Previously in the UK, some of the biggest barriers for pension funds have been the perceived risk associated with growth companies; limited allocation opportunities and difficulty allocating Venture Capital to a set and restricted allocation pot.

We’ve now reached an inflection point, where a number of factors are coming together to remove these barriers to entry.

Firstly, Venture Capital is often considered a risky investment. For pension funds looking for long-term, stable investments this allocation can be hard to justify. A growth company whose business model is unproven often looks significantly riskier than an established FTSE 100 brand.

Yet, over the last 10 years or so, technology has changed perceptions of where the risk lies, enabling highly-skilled newcomers to transform sectors and challenge the incumbents. Challenger companies such as Secret Escapes, Zoopla and Swoon Editions – which Octopus has backed through its own institutional Funds – have changed the way customers book travel, find new homes and purchase furniture. Secret Escapes, for example, brings luxury, discounted holidays to subscribers at the click of a button. Compare this business with a travel brand with a longer heritage, say Thomas Cook; the risk comparison is no longer black and white in favour of the incumbent.

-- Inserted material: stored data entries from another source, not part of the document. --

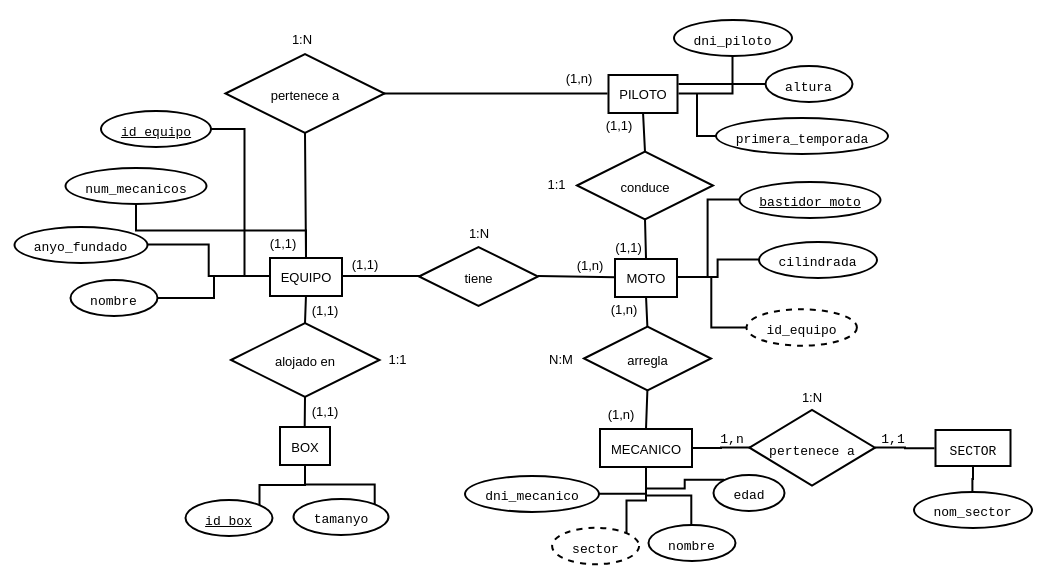
<!DOCTYPE html>
<html lang="es">
<head>
<meta charset="utf-8">
<title>Diagrama entidad-relación</title>
<style>
:root { --ink: #000; --paper: #fff; --sans: "Liberation Sans", Arial, sans-serif; --mono: "Liberation Mono", "Courier New", monospace; }
* { box-sizing: border-box; }
html, body { margin: 0; width: 1044px; height: 584px; overflow: hidden; background: var(--paper); }
.diagram { position: relative; width: 1044px; height: 584px; overflow: hidden; color: var(--ink); font: 13px/15px var(--sans); }
.lines { position: absolute; inset: 0; fill: none; stroke: var(--ink); stroke-width: 2; }
.shape { fill: var(--paper); }
.derived-outline { fill: var(--paper); stroke-dasharray: 6 6; }
.entity, .attribute, .relation, .cardinality {
  position: absolute; left: var(--x); top: var(--y); transform: translate(-50%, -50%);
  display: flex; align-items: center; justify-content: center; white-space: nowrap;
}
.entity { width: var(--w); height: 40px; padding-top: 2px; border: 2px solid var(--ink); background: var(--paper); }
.attribute { width: var(--w); height: 38px; padding-top: 6px; border: 2px solid var(--ink); border-radius: 50%; background: var(--paper); font-family: var(--mono); }
.derived { border-color: transparent; background: none; }
.key span { text-decoration: underline; }
.mono { font-family: var(--mono); }
.entity.mono { height: 38px; padding-top: 6px; }
</style>
</head>
<body>
<main class="diagram">
  <svg class="lines" width="1044" height="584" viewBox="0 0 1044 584" aria-hidden="true">
    <g class="relation-links">
      <path d="M384 93.5H609M305 133L306 257M643 112L645 152M645 219L646 258"/>
      <path d="M342 276H420M538 276L616 277.3M306 295L305 323M305 397L304.7 427"/>
      <path d="M646 296L647.4 327M647.4 390L646 429"/>
      <path d="M692 448H721V447.6H750M875 447.6H905V448.2H936"/>
    </g>
    <g class="attribute-links">
      <path d="M678 93.5H732.5V56M678 84H766M678 93.5H697V136H716"/>
      <path d="M211 129H244.5V276H270M136 204V230.5H306V257M147 244.5H208.7V276H270M157 298H214V276H270"/>
      <path d="M677 277H707.6V199.5H739M677 277H717.6V259.5H759M677 277H711.3V327.5H747"/>
      <path d="M305 465V485H259.5V506M305 465V484.4H374.7V505"/>
      <path d="M599 493.7H646V467M646 467V500.4H626.5V533M646 467V495.4H691.3V525M646 467V488.4H684.7V479.7H724"/>
      <path d="M973 466V479H972.4V492"/>
    </g>
    <g class="relation-shapes">
      <polygon class="shape" points="225.5,93.5 305,54 384.5,93.5 305,133"/>
      <polygon class="shape" points="577,185.5 645,151.5 713,185.5 645,219.5"/>
      <polygon class="shape" points="419,276.5 478.5,247 538,276.5 478.5,306"/>
      <polygon class="shape" points="231,360 305,323 379.5,360 305,397"/>
      <polygon class="shape" points="584,358.5 647.5,326.7 711,358.5 647.5,390.3"/>
      <polygon class="shape" points="749.5,447.7 812,410 875,447.7 812,485.5"/>
    </g>
    <ellipse class="derived-outline" cx="801.7" cy="327.5" rx="55.2" ry="18.2"/>
    <ellipse class="derived-outline" cx="595.6" cy="546" rx="43.5" ry="18.2"/>
  </svg>

  <div class="entity" style="--x:643px;--y:93.5px;--w:71px">PILOTO</div>
  <div class="entity" style="--x:306px;--y:276.5px;--w:74px">EQUIPO</div>
  <div class="entity" style="--x:646px;--y:277.5px;--w:64px">MOTO</div>
  <div class="entity" style="--x:305px;--y:446px;--w:52px">BOX</div>
  <div class="entity" style="--x:646px;--y:448px;--w:94px">MECANICO</div>
  <div class="entity mono" style="--x:973px;--y:448px;--w:77px">SECTOR</div>

  <div class="relation" style="--x:305px;--y:94.5px">pertenece a</div>
  <div class="relation" style="--x:645px;--y:186.5px">conduce</div>
  <div class="relation" style="--x:478.5px;--y:277.5px">tiene</div>
  <div class="relation" style="--x:305px;--y:361px">alojado en</div>
  <div class="relation" style="--x:647.5px;--y:359.5px">arregla</div>
  <div class="relation mono" style="--x:812px;--y:450.5px">pertenece a</div>

  <div class="attribute" style="--x:732.5px;--y:38px;--w:120px"><span>dni_piloto</span></div>
  <div class="attribute" style="--x:808.5px;--y:84px;--w:89px"><span>altura</span></div>
  <div class="attribute" style="--x:802px;--y:136px;--w:174px"><span>primera_temporada</span></div>

  <div class="attribute key" style="--x:156px;--y:129px;--w:112px"><span>id_equipo</span></div>
  <div class="attribute" style="--x:136px;--y:186px;--w:143px"><span>num_mecanicos</span></div>
  <div class="attribute" style="--x:80.5px;--y:244.5px;--w:135px"><span>anyo_fundado</span></div>
  <div class="attribute" style="--x:113.5px;--y:298px;--w:89px"><span>nombre</span></div>

  <div class="attribute key" style="--x:810px;--y:199.5px;--w:143px"><span>bastidor_moto</span></div>
  <div class="attribute" style="--x:817.5px;--y:259.5px;--w:120px"><span>cilindrada</span></div>
  <div class="attribute derived" style="--x:801.5px;--y:327.5px;--w:112px"><span>id_equipo</span></div>

  <div class="attribute key" style="--x:228.5px;--y:518px;--w:89px"><span>id_box</span></div>
  <div class="attribute" style="--x:341px;--y:516.5px;--w:97px"><span>tamanyo</span></div>

  <div class="attribute" style="--x:532px;--y:493.5px;--w:136px"><span>dni_mecanico</span></div>
  <div class="attribute derived" style="--x:595.5px;--y:546px;--w:89px"><span>sector</span></div>
  <div class="attribute" style="--x:691.5px;--y:543px;--w:89px"><span>nombre</span></div>
  <div class="attribute" style="--x:749px;--y:492.5px;--w:73px"><span>edad</span></div>
  <div class="attribute" style="--x:972.5px;--y:509.5px;--w:120px"><span>nom_sector</span></div>

  <div class="cardinality" style="--x:302px;--y:38.5px">1:N</div>
  <div class="cardinality" style="--x:579px;--y:77.5px">(1,n)</div>
  <div class="cardinality" style="--x:619px;--y:124.5px">(1,1)</div>
  <div class="cardinality" style="--x:556.5px;--y:183.5px">1:1</div>
  <div class="cardinality" style="--x:628.5px;--y:246.5px">(1,1)</div>
  <div class="cardinality" style="--x:283px;--y:242.5px">(1,1)</div>
  <div class="cardinality" style="--x:365px;--y:263.5px">(1,1)</div>
  <div class="cardinality" style="--x:479px;--y:232.5px">1:N</div>
  <div class="cardinality" style="--x:590px;--y:264.5px">(1,n)</div>
  <div class="cardinality" style="--x:325px;--y:309.5px">(1,1)</div>
  <div class="cardinality" style="--x:397.5px;--y:358.5px">1:1</div>
  <div class="cardinality" style="--x:325px;--y:410.5px">(1,1)</div>
  <div class="cardinality" style="--x:624px;--y:308.5px">(1,n)</div>
  <div class="cardinality" style="--x:561px;--y:358.5px">N:M</div>
  <div class="cardinality" style="--x:621px;--y:413.5px">(1,n)</div>
  <div class="cardinality" style="--x:812px;--y:396.5px">1:N</div>
  <div class="cardinality mono" style="--x:732px;--y:438.5px">1,n</div>
  <div class="cardinality mono" style="--x:893px;--y:438.5px">1,1</div>
</main>
</body>
</html>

In many cases, technological developments and the quality of entrepreneurs behind these companies make the challengers look less risky than incumbents. The investment case for tech-related start-ups in particular is becoming hard for pension funds to ignore.

Secondly, in the past, the scale of European Venture Capital funds was generally too small for pension funds to pursue. Administratively the hassle of allocating 10% of capital to a Venture Capital Fund, for example, was off-putting. As European Venture Capital Funds continue to grow in scale there will be more opportunities for pension funds to allocate a meaningful sum.

Lastly, set allocation pots can limit pension funds’ ability to be creative with their investments. Venture Capital does not sit comfortably within set “fixed income” or “equity” allocations. Venture Capital is now on the radar of investment committees who we expect to increasingly rethink and redesign their allocation boundaries to incorporate Venture in future.

The US has proven that pension fund investment in Venture is a win-win. As the European Venture market comes of age, pension funds across Europe should follow the US’ lead.

In the Brexit environment, the UK in particular would be wise to look after its HGSBs. As some of the most productive businesses in the UK, creating an additional 2 months of economic output per year compared to the average UK business, HGSBs will be central to economic growth in a post-Brexit world.

By adding these companies to their investment portfolios, pension funds can ensure HGSBs get the funding they need, while accessing the potential for long-term returns.

For journalists in their professional capacity only. The value of an investment, and any income from it, can fall as well as rise. Investors may not get back the full amount they invest. Personal opinions may change and should not be seen as advice or a recommendation. We do not offer investment or tax advice. We recommend investors seek professional advice before deciding to invest. Issued by Octopus Investments Limited, which is authorised and regulated by the Financial Conduct Authority. Registered office: 33 Holborn, London, EC1N 2HT. Registered in England and Wales No. 03942880. Issued: May 2018.